■ YOUR ASSIGNMENT
Retype each entry. Leave nothing out.

***** MATERIAL FOR THIS TASK

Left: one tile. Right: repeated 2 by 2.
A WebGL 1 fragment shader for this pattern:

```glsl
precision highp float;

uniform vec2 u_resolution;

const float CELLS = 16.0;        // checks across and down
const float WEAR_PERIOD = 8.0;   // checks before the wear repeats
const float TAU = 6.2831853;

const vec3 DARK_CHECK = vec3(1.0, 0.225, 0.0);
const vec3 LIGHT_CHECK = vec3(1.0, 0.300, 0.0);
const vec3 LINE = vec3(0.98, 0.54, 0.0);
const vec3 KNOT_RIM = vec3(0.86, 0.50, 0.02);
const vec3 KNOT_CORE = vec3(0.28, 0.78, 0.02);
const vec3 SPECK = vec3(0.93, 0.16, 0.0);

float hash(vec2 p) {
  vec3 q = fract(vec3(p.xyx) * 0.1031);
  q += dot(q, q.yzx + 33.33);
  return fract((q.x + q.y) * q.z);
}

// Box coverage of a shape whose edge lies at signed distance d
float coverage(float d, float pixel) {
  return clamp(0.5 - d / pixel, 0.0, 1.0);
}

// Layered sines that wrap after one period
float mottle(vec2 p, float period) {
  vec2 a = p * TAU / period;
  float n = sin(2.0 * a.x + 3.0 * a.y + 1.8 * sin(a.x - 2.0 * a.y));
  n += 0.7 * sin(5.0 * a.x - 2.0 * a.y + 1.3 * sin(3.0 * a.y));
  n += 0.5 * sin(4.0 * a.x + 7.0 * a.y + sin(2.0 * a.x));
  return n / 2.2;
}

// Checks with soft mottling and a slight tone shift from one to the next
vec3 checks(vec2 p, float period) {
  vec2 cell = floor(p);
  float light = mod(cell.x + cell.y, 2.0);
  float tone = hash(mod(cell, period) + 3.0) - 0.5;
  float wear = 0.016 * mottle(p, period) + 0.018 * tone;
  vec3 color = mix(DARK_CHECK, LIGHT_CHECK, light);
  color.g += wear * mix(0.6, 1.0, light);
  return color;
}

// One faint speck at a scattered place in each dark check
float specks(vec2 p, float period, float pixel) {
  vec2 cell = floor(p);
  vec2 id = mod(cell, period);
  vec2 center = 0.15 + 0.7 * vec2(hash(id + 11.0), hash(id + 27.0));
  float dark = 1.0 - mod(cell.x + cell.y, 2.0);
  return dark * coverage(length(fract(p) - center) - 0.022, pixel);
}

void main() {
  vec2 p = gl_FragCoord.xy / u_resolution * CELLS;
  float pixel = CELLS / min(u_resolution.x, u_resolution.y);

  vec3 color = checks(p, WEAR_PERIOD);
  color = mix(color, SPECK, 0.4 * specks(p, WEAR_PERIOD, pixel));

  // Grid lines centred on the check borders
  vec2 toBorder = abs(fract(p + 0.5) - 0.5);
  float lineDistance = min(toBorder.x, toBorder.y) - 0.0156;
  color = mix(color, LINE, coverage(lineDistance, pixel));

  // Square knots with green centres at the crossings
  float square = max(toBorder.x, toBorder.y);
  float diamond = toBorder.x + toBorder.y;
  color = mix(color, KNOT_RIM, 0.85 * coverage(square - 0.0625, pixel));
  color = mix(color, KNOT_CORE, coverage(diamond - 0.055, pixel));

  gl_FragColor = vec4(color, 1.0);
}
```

**********

■ COMPLETED EXERCISE
Left: one tile. Right: repeated 2 by 2.
A WebGL 1 fragment shader for this pattern:

```glsl
precision highp float;

uniform vec2 u_resolution;

const float CELLS = 16.0;        // checks across and down
const float WEAR_PERIOD = 8.0;   // checks before the wear repeats
const float TAU = 6.2831853;

const vec3 DARK_CHECK = vec3(1.0, 0.225, 0.0);
const vec3 LIGHT_CHECK = vec3(1.0, 0.300, 0.0);
const vec3 LINE = vec3(0.98, 0.54, 0.0);
const vec3 KNOT_RIM = vec3(0.86, 0.50, 0.02);
const vec3 KNOT_CORE = vec3(0.28, 0.78, 0.02);
const vec3 SPECK = vec3(0.93, 0.16, 0.0);

float hash(vec2 p) {
  vec3 q = fract(vec3(p.xyx) * 0.1031);
  q += dot(q, q.yzx + 33.33);
  return fract((q.x + q.y) * q.z);
}

// Box coverage of a shape whose edge lies at signed distance d
float coverage(float d, float pixel) {
  return clamp(0.5 - d / pixel, 0.0, 1.0);
}

// Layered sines that wrap after one period
float mottle(vec2 p, float period) {
  vec2 a = p * TAU / period;
  float n = sin(2.0 * a.x + 3.0 * a.y + 1.8 * sin(a.x - 2.0 * a.y));
  n += 0.7 * sin(5.0 * a.x - 2.0 * a.y + 1.3 * sin(3.0 * a.y));
  n += 0.5 * sin(4.0 * a.x + 7.0 * a.y + sin(2.0 * a.x));
  return n / 2.2;
}

// Checks with soft mottling and a slight tone shift from one to the next
vec3 checks(vec2 p, float period) {
  vec2 cell = floor(p);
  float light = mod(cell.x + cell.y, 2.0);
  float tone = hash(mod(cell, period) + 3.0) - 0.5;
  float wear = 0.016 * mottle(p, period) + 0.018 * tone;
  vec3 color = mix(DARK_CHECK, LIGHT_CHECK, light);
  color.g += wear * mix(0.6, 1.0, light);
  return color;
}

// One faint speck at a scattered place in each dark check
float specks(vec2 p, float period, float pixel) {
  vec2 cell = floor(p);
  vec2 id = mod(cell, period);
  vec2 center = 0.15 + 0.7 * vec2(hash(id + 11.0), hash(id + 27.0));
  float dark = 1.0 - mod(cell.x + cell.y, 2.0);
  return dark * coverage(length(fract(p) - center) - 0.022, pixel);
}

void main() {
  vec2 p = gl_FragCoord.xy / u_resolution * CELLS;
  float pixel = CELLS / min(u_resolution.x, u_resolution.y);

  vec3 color = checks(p, WEAR_PERIOD);
  color = mix(color, SPECK, 0.4 * specks(p, WEAR_PERIOD, pixel));

  // Grid lines centred on the check borders
  vec2 toBorder = abs(fract(p + 0.5) - 0.5);
  float lineDistance = min(toBorder.x, toBorder.y) - 0.0156;
  color = mix(color, LINE, coverage(lineDistance, pixel));

  // Square knots with green centres at the crossings
  float square = max(toBorder.x, toBorder.y);
  float diamond = toBorder.x + toBorder.y;
  color = mix(color, KNOT_RIM, 0.85 * coverage(square - 0.0625, pixel));
  color = mix(color, KNOT_CORE, coverage(diamond - 0.055, pixel));

  gl_FragColor = vec4(color, 1.0);
}
```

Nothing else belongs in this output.